Leased Cars Totaled in Accidents
If the car is totaled, things are a bit different. Cars are traditionally considered “totaled” when the cost of the repairs is higher than the total value of the car. A car being “totaled” doesn’t necessarily mean that the damage was severe, especially if the car has a low value. In Arkansas, insurance companies can actually “total” a car when the repairs reach only 70% of the car’s total value. When an insurance company or a lawsuit pays for a totaled car, they usually pay you the full value of the car at the point in time that it was totaled, which could account for the full value of your lease.
Unfortunately, the actual appraisal value of the car before the accident and the price of the car listed in the lease agreement might not match. If the damages you received from insurance or from the at-fault driver are lower than the lease agreement’s value of the car, then you could have to pay the difference out of pocket. In some cases, there is “gap insurance” to cover this gap in value, which can protect you from additional expenses.
What Should I Do After an Accident in a Leased Car in Arkansas?
After a car wreck in Arkansas, you should focus on your safety and the safety of those around you rather than the vehicle damage. If you or any other drivers and passengers involved in the crash were injured, call 9-1-1 immediately. Get yourself to a safe location, accept medical care if you were hurt, and focus on getting better. If you are able to collect information at the scene of the crash, then you should get the names of everyone involved, write down the license plate numbers and descriptions of all cars involved, note where the crash took place, and note any other important details (lighting, weather, etc.).
You should consider speaking with our Farmington, AR car accident lawyer after any car accident. Insurance companies often try to minimize payments and might not be able to fully pay for your vehicle damage, let alone any injuries you might have suffered. In many cases, your injury lawyer can help you get compensation for the medical bills, lost wages, and pain and suffering you faced as well as damages for vehicle repairs.
Call Our Fayetteville Car Accident Injury Lawyer Today

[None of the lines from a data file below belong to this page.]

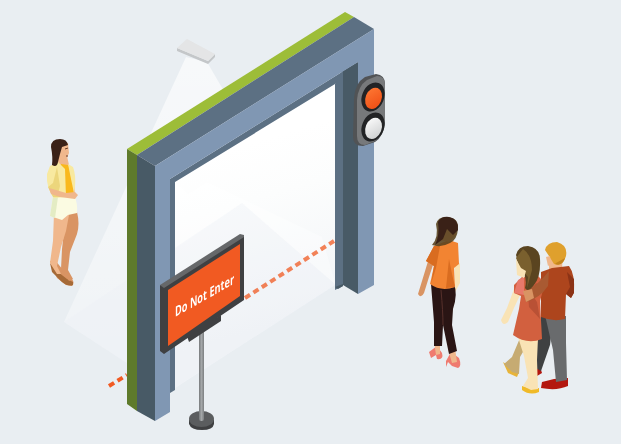
<!DOCTYPE html>
<html lang="en">
<head>
<meta charset="utf-8">
<title>Do Not Enter gate</title>
<style>
:root {
  --ground: #e9eef2; --steel: #8097b3; --steel-mid: #5c7083; --steel-dark: #485a66;
  --lime: #9dbd38; --moss: #5e7a2b; --signal: #f15a22; --frame: #3f4042; --frame-light: #66686a;
  --skin: #f0b78c; --skin-shade: #d99463; --pale: #f9e3b5; --hair: #3a2117; --brown: #5a4420;
}
html, body { margin: 0; overflow: hidden; background: var(--ground); }
svg { display: block; }
.steel { fill: var(--steel); } .steel-mid { fill: var(--steel-mid); } .steel-dark { fill: var(--steel-dark); }
.lime { fill: var(--lime); } .moss { fill: var(--moss); } .signal { fill: var(--signal); }
.frame { fill: var(--frame); } .frame-light { fill: var(--frame-light); }
.skin { fill: var(--skin); } .skin-shade { fill: var(--skin-shade); } .pale { fill: var(--pale); }
.hair { fill: var(--hair); } .brown { fill: var(--brown); }
.dash { fill: none; stroke: var(--signal); stroke-width: 4; stroke-dasharray: 6 4; }
.message { font: 700 14px "Open Sans", "Noto Sans", sans-serif; fill: #fff; }
</style>
</head>
<body>
<svg width="621" height="444" viewBox="0 0 621 444" role="img" aria-label="Gate with a red light and a Do Not Enter sign, with people walking nearby">
  <defs>
    <linearGradient id="beam" x1="0" y1="0" x2="0" y2="1">
      <stop offset="0" stop-color="#fff" stop-opacity=".65"/>
      <stop offset="1" stop-color="#fff" stop-opacity=".28"/>
    </linearGradient>
    <linearGradient id="opening" gradientUnits="userSpaceOnUse" x1="225" y1="150" x2="275" y2="325">
      <stop offset="0" stop-color="#fff"/>
      <stop offset=".3" stop-color="#fcfdfd"/>
      <stop offset="1" stop-color="#f1f4f7"/>
    </linearGradient>
    <linearGradient id="lamp-red" x1="0" y1="0" x2="1" y2="1">
      <stop offset="0" stop-color="#ff7a35"/><stop offset="1" stop-color="#ee4a12"/>
    </linearGradient>
    <linearGradient id="lamp-white" x1="0" y1="0" x2="1" y2="1">
      <stop offset="0" stop-color="#fff"/><stop offset="1" stop-color="#c9cbcc"/>
    </linearGradient>
    <linearGradient id="pole" x1="0" x2="1">
      <stop offset="0" stop-color="#777a7c"/><stop offset=".5" stop-color="#a3a6a8"/><stop offset="1" stop-color="#7c7f81"/>
    </linearGradient>
  </defs>

  <rect width="621" height="444" fill="#e9eef2"/>

  <g id="sensor-beam">
    <path fill="url(#beam)" d="M186 57L207 62 336 284 170 391 64 322Z"/>
    <path fill="url(#opening)" d="M175 182L335 84V285L175 388Z"/>
    <path fill="#fff" opacity=".3" d="M188 194L207 182 322 237 336 285 242 203 175 249V182Z"/>
    <path fill="#e9eef2" opacity=".28" d="M64 322L242 203 336 285 170 391Z"/>
  </g>

  <g id="ceiling-sensor">
    <path fill="#c4c7c9" d="M177 48L208 61 215 54V57L208 64 177 51Z"/>
    <path fill="#e4e5e6" d="M177 48L187 39 215 54 208 61Z"/>
  </g>

  <path class="dash" d="M109 386L127 375"/>
  <path class="dash" opacity=".75" d="M245 298L334 241"/>

  <g id="gate">
    <path class="steel-mid" d="M170 179L358 62 335 84 175 182V390L170 393Z"/>
    <path class="steel-mid" d="M335 84L343 70V286L335 290Z"/>
    <path class="steel-dark" d="M343 71L358 62V294L343 285Z"/>
    <path class="steel-dark" d="M335 287L343 284V286L338 289Z"/>
    <path class="lime" d="M127 149L345 12 354 17 137 155Z"/>
    <path class="steel-mid" d="M137 155L354 17 374 29 155 166Z"/>
    <path class="moss" d="M127 149L137 155V411L127 404Z"/>
    <path class="steel-dark" d="M137 155L155 166V421L137 411Z"/>
    <path class="steel" d="M155 166L374 29V285L358 294V62L170 179V412L155 421Z"/>
  </g>

  <g id="traffic-light">
    <path fill="#515355" d="M354 98Q355 83 365 77L376 74Q385 75 385 84V122Q384 136 375 142L363 146Q353 146 353 137Z"/>
    <path fill="#77797b" d="M357 100Q358 86 367 80L377 76Q385 76 385 85V122Q383 136 375 141L365 145Q357 145 357 136Z"/>
    <g transform="translate(373 97) rotate(22)">
      <ellipse rx="11" ry="15" fill="#222325"/>
      <ellipse cx="1" cy="1" rx="8" ry="11" fill="url(#lamp-red)"/>
    </g>
    <g transform="translate(373 127) rotate(22)">
      <ellipse rx="11" ry="15" fill="#222325"/>
      <ellipse cx="1" cy="1" rx="8" ry="11" fill="url(#lamp-white)"/>
    </g>
  </g>

  <g id="sign">
    <path class="frame" d="M189 420V424Q191 430 202 430T214 424V420Z"/>
    <ellipse cx="201.500" cy="419" rx="12.500" ry="8" fill="#5b5d5f"/>
    <rect x="199" y="326" width="5" height="95" rx="2" fill="url(#pole)"/>
    <path class="frame" d="M187 336L221 315V321L189 342Z"/>
    <path class="frame-light" d="M160 285L240 234 244 235V238L164 289Z"/>
    <path class="frame" d="M160 285L164 288 244 237V300L164 354 160 351Z"/>
    <path class="signal" d="M168 290L240 244V296L168 346Z"/>
    <text class="message" transform="matrix(.8 -.45 0 1 175 317)" textLength="74" lengthAdjust="spacingAndGlyphs">Do Not Enter</text>
  </g>

  <g id="woman-in-yellow">
    <path class="skin-shade" d="M50 261L55 260 63 270 72 279Q75 283 72 286L66 285 57 278Z"/>
    <path fill="#a66a37" d="M50 263L58 272 67 279 73 282V285Q68 287 62 282L52 272Z"/>
    <path class="skin-shade" d="M66 213L77 212Q80 224 77 234L70 252 68 270 73 279 69 281 61 269 62 249Z"/>
    <path class="skin" d="M54 213L69 215 66 231 61 247 57 266 61 274 57 274 50 263 53 241Z"/>
    <path class="skin" d="M57 157L67 156 69 165 73 169 75 195 63 197 55 170Z"/>
    <path fill="#f9b81c" d="M61 164L68 165 72 171 74 195 62 199Z"/>
    <path fill="#fbfbe2" d="M53 196L74 194Q78 204 77 213L68 215 62 220 50 216Z"/>
    <path fill="#e4ecc4" d="M53 196L58 197 55 218 50 216Z"/>
    <path fill="#f8e9a0" d="M50 166L58 162 65 169 66 197 54 198Q46 188 47 174Z"/>
    <path fill="#f8e9a0" d="M68 164L73 167Q76 175 75 186L74 193 71 179Z"/>
    <path fill="#ecd67c" d="M57 167L60 186 58 194 63 197 53 197 48 187 53 183Z"/>
    <path class="skin" d="M49 188L56 190 66 193 75 192 78 195 75 199 60 197 51 194Z"/>
    <path class="skin" d="M59 143L68 143 69 153 66 160 59 160Z"/>
    <path class="hair" d="M51 147Q51 139 60 139 67 139 68 145L62 147 60 154 58 162Q57 168 52 165 53 157 51 147Z"/>
    <path d="M65 149l3-1M66 156h2" stroke="#6c3b25" fill="none"/>
  </g>

  <g id="woman-in-orange">
    <path fill="#ef7b70" d="M429 352L437 346 442 353Q444 360 437 359L436 355 431 358Z"/>
    <path fill="#ef7b70" d="M446 361L451 352 459 358Q462 366 458 368L452 366 448 362 446 367Z"/>
    <path class="skin" d="M434 341L440 342 440 354 436 355ZM448 349L455 348 457 362 452 363Z"/>
    <path class="skin-shade" d="M429 258L434 262 429 277 424 293Q421 299 418 294L422 281Z"/>
    <path class="pale" d="M454 257L460 264 460 283 455 292 452 288 455 279Z"/>
    <path fill="#2a1514" d="M431 284L454 284Q458 294 453 309L452 325 457 351 449 354 443 325 442 346 434 346 434 322Z"/>
    <path d="M441 290Q443 312 443 325" stroke="#56302b" fill="none"/>
    <path fill="#f28432" d="M434 246L449 240 458 243 459 264 454 268 455 287Q441 292 430 284L434 266 426 261Z"/>
    <path fill="#d96c20" d="M434 246L440 246 436 268 431 284 434 266 426 261ZM449 259L452 274 455 287 446 288Z"/>
    <path class="skin" d="M439 225L455 221 456 235 449 242 440 240Z"/>
    <path class="brown" fill-opacity=".9" d="M436 224Q438 216 448 217 459 218 458 229 457 240 450 243 441 248 432 245 439 237 436 224Z"/>
    <path class="hair" d="M438 222Q441 216 449 217 459 219 458 230L453 235 447 229 443 239 435 245Q440 235 438 222Z"/>
  </g>

  <g id="couple">
    <g id="man">
      <path fill="#b3170f" d="M542 382L554 379 568 378V386Q557 391 541 388Z"/>
      <path fill="#b3170f" d="M534 365L540 367 542 373 537 376 534 373Z"/>
      <path fill="#3f4142" d="M541 316L553 319 550 345 541 371 534 367 537 343Z"/>
      <path fill="#696b6d" d="M545 315L566 316 566 343 567 380 556 382 553 350Z"/>
      <path class="skin" d="M549 255L563 254 562 269 549 270Z"/>
      <path fill="#ad451d" d="M541 272L552 268 569 266Q575 274 574 292L571 298 566 294 565 319Q553 322 541 317Z"/>
      <path fill="#8c3316" d="M567 272L574 279 574 293 571 298 566 294 570 287Z"/>
      <path fill="#dfa02d" d="M545 250Q547 242 557 242 568 245 566 256 563 267 554 264L549 256Z"/>
      <path fill="#c4851d" d="M556 263L565 258Q562 267 555 264Z"/>
      <path class="skin" d="M546 257L550 256 551 264 548 266Z"/>
    </g>
    <g id="woman">
      <path fill="#f0ba28" d="M522 386L532 389 539 388V392Q530 396 522 390Z"/>
      <path fill="#e7b43a" d="M503 362L510 367 519 372 517 377 508 373Z"/>
      <path fill="#c6ab72" d="M520 338L530 340 520 357 519 374 512 372 504 364 512 357Z"/>
      <path class="pale" d="M518 337L538 338 537 360 538 389 531 390 523 386 528 378 524 356Z"/>
      <path class="pale" d="M514 289L521 293 514 308 508 322Q503 327 501 320L507 308Z"/>
      <path fill="#d2603f" d="M514 285L522 277 537 275 545 283 540 301 542 339Q527 345 513 335L519 309 521 296 514 293Z"/>
      <path fill="#e8796a" d="M518 280L524 277 524 295 514 293Z"/>
      <path fill="#b95135" d="M536 283L540 286 533 296 537 302 540 319 529 307 528 295Z"/>
      <path fill="#a95a32" d="M525 292Q539 284 549 271L548 286Q540 298 526 302Z"/>
      <path class="skin-shade" d="M523 291L532 289 534 298 526 302Z"/>
      <path class="brown" d="M516 255Q518 246 528 246 540 248 540 259 541 277 534 285 528 293 525 288 528 277 520 268Z"/>
      <path fill="#7a602e" d="M523 249Q532 255 532 270L527 288 528 277 520 268 516 258Z"/>
      <path class="pale" d="M516 259L521 268 526 271 524 278 517 275Z"/>
    </g>
  </g>
</svg>
</body>
</html>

If you were injured in an accident where you were driving a leased car, talk to a lawyer. Our Fayetteville car accident attorneys help fight for car accident victims, working to get them the compensation they need after a crash. While our focus is the physical injuries you faced, we also fight to get compensation to cover vehicle repairs and damage for the victim – who should never be forced to pay out of pocket for damages that someone else caused. For a free legal consultation with our Fayetteville, AR personal injury lawyer, call Ken Kieklak, Attorney at Law, today at (479) 316-0438.
Following an accident, victims may file an insurance claim to recover compensation. If your claim was wrongly denied, you may be able to sue an insurance company in Arkansas. If an insurance company denied your claim and you think it made the wrong decision, call our...
Social Security Disability Insurance benefits (SSDI) may be granted to a person who cannot work because of a disability. Although this income is not earned from a typical job or occupation, it might still be subject to garnishment. Creditors may seek a court order to...
Police reports are created in the normal course of investigations, especially after car accidents. These reports are important for building an injury case, but can they actually be introduced as evidence in your injury case? Usually, police reports are not admissible...
If you lost a loved one in a car accident, you and your family could be entitled to compensation. Whether or not the driver who caused the crash was charged with a crime for the death, you could be entitled to file civil lawsuits as well to help your family recover....